For MT
Broomball has been sweeping a growing number of Moscow expats off their feet.
What started initially as a pickup game among a small group of Americans has developed into a full-fledged league. There are no fixed teams or official scoring, but the mailing list now includes over 50 names, organizers said.

The group hopes to play teams from other cities, or perhaps in a tournament that includes St. Petersburg and Nizhny Novgorod, among others, but finding teams in those areas has proved challenging, said Dan Gotham, a league organizer. The idea of an inter-American football-rugby tournament against the Moscow Dragons has also been bandied about as a possible upcoming event.

As soon as the Moscow River thaws, another group is working to organize expat races using a fleet of 12 small dinghies starting in April. Each boat will pay 800 rubles for five hours -- the same price each of the Over 30 football players pays per game. Organizers expect that this year's races will be more informal, but that if they turn into a success, the coming years could see them become more formalized and competitive.

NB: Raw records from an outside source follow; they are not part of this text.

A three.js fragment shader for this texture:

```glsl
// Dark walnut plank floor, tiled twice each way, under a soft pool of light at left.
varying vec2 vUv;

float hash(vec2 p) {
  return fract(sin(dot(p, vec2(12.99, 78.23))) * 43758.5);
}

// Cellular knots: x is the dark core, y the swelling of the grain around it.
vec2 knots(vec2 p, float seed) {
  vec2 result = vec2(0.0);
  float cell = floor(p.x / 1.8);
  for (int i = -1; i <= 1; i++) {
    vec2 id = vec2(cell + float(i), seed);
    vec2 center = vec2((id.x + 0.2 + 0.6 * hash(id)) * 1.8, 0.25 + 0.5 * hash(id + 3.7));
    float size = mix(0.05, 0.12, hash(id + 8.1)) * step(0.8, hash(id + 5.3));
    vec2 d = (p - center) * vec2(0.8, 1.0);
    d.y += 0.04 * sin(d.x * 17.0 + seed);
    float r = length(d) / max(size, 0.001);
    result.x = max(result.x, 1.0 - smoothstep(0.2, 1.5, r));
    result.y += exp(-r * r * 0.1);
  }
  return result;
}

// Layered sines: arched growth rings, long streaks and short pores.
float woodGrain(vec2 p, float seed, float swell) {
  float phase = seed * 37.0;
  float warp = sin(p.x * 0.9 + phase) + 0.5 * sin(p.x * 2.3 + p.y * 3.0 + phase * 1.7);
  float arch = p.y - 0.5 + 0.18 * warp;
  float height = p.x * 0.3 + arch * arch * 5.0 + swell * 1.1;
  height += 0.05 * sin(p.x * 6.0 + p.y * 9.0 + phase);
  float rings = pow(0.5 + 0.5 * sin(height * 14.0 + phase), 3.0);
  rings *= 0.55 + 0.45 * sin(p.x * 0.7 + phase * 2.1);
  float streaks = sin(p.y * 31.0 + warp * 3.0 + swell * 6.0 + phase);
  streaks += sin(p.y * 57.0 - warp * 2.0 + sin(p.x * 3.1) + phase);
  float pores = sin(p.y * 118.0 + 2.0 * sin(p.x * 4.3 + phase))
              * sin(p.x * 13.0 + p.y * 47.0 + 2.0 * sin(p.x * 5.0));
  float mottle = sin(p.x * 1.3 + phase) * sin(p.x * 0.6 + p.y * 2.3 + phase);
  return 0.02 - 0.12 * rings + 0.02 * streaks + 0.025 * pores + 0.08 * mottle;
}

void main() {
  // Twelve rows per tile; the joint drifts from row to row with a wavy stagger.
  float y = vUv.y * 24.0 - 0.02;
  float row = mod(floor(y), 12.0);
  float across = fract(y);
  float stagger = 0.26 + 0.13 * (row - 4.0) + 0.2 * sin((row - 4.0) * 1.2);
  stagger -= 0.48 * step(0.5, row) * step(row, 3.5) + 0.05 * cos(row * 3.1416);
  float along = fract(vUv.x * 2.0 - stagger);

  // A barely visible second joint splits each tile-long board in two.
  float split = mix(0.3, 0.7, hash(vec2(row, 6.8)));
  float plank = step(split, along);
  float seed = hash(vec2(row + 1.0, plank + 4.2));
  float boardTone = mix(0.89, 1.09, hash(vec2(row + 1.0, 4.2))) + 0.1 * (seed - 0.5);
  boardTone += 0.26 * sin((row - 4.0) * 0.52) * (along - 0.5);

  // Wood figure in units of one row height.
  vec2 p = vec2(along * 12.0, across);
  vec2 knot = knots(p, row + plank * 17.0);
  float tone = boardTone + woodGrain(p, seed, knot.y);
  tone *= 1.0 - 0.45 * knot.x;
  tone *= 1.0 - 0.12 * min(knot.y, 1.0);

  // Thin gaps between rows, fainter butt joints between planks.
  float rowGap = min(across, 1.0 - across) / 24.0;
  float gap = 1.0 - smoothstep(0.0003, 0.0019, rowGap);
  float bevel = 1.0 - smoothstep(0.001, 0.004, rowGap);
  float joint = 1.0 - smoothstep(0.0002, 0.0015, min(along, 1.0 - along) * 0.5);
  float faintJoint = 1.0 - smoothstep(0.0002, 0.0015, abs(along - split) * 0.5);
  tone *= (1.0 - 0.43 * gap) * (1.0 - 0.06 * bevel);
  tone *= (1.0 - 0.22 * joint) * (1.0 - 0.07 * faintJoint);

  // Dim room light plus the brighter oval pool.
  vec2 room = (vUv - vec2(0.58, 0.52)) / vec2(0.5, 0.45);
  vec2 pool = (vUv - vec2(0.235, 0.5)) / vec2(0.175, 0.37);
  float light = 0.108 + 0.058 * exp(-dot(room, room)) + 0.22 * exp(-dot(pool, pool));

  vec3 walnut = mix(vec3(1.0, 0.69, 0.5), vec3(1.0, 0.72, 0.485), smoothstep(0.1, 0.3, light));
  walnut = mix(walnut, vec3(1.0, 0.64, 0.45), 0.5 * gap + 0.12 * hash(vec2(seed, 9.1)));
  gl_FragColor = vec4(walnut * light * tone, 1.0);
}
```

David Nitzsche-Bell, of Maryland, said he worked hard to form a volleyball league, but once he realized how costly it would be to rent space, he turned to an already-formed Russian league that plays on Sunday afternoons. The main sticking point: "It's hard to find a gym that you can get for a reasonable rate that's decent," he said.

The football league pays 20,000 rubles to play for 90 minutes, along with fees for referees. Even with the steep cost of playing, "if every expat knew about the opportunity, we would have 20 teams, and there are more expats coming into Moscow at the moment," said Nick Rees, who co-founded the league with fellow expat Darren Keane.

"It's escapism," Keane said. And in the summer, when it's real grass that flutters behind the players, "it's like being anywhere in Europe. You don't feel like you're in Moscow anymore."

Where to Play

Over 30s Expat League. Contact: Nick Rees,

Moscow Dragons. Contact:

Moscow Flag Football League.
Contact: Daniel Gotham,

Moscow Broomball League. Contact: Andrew Mullen,

Boat races.
Contact: Martin Folwell,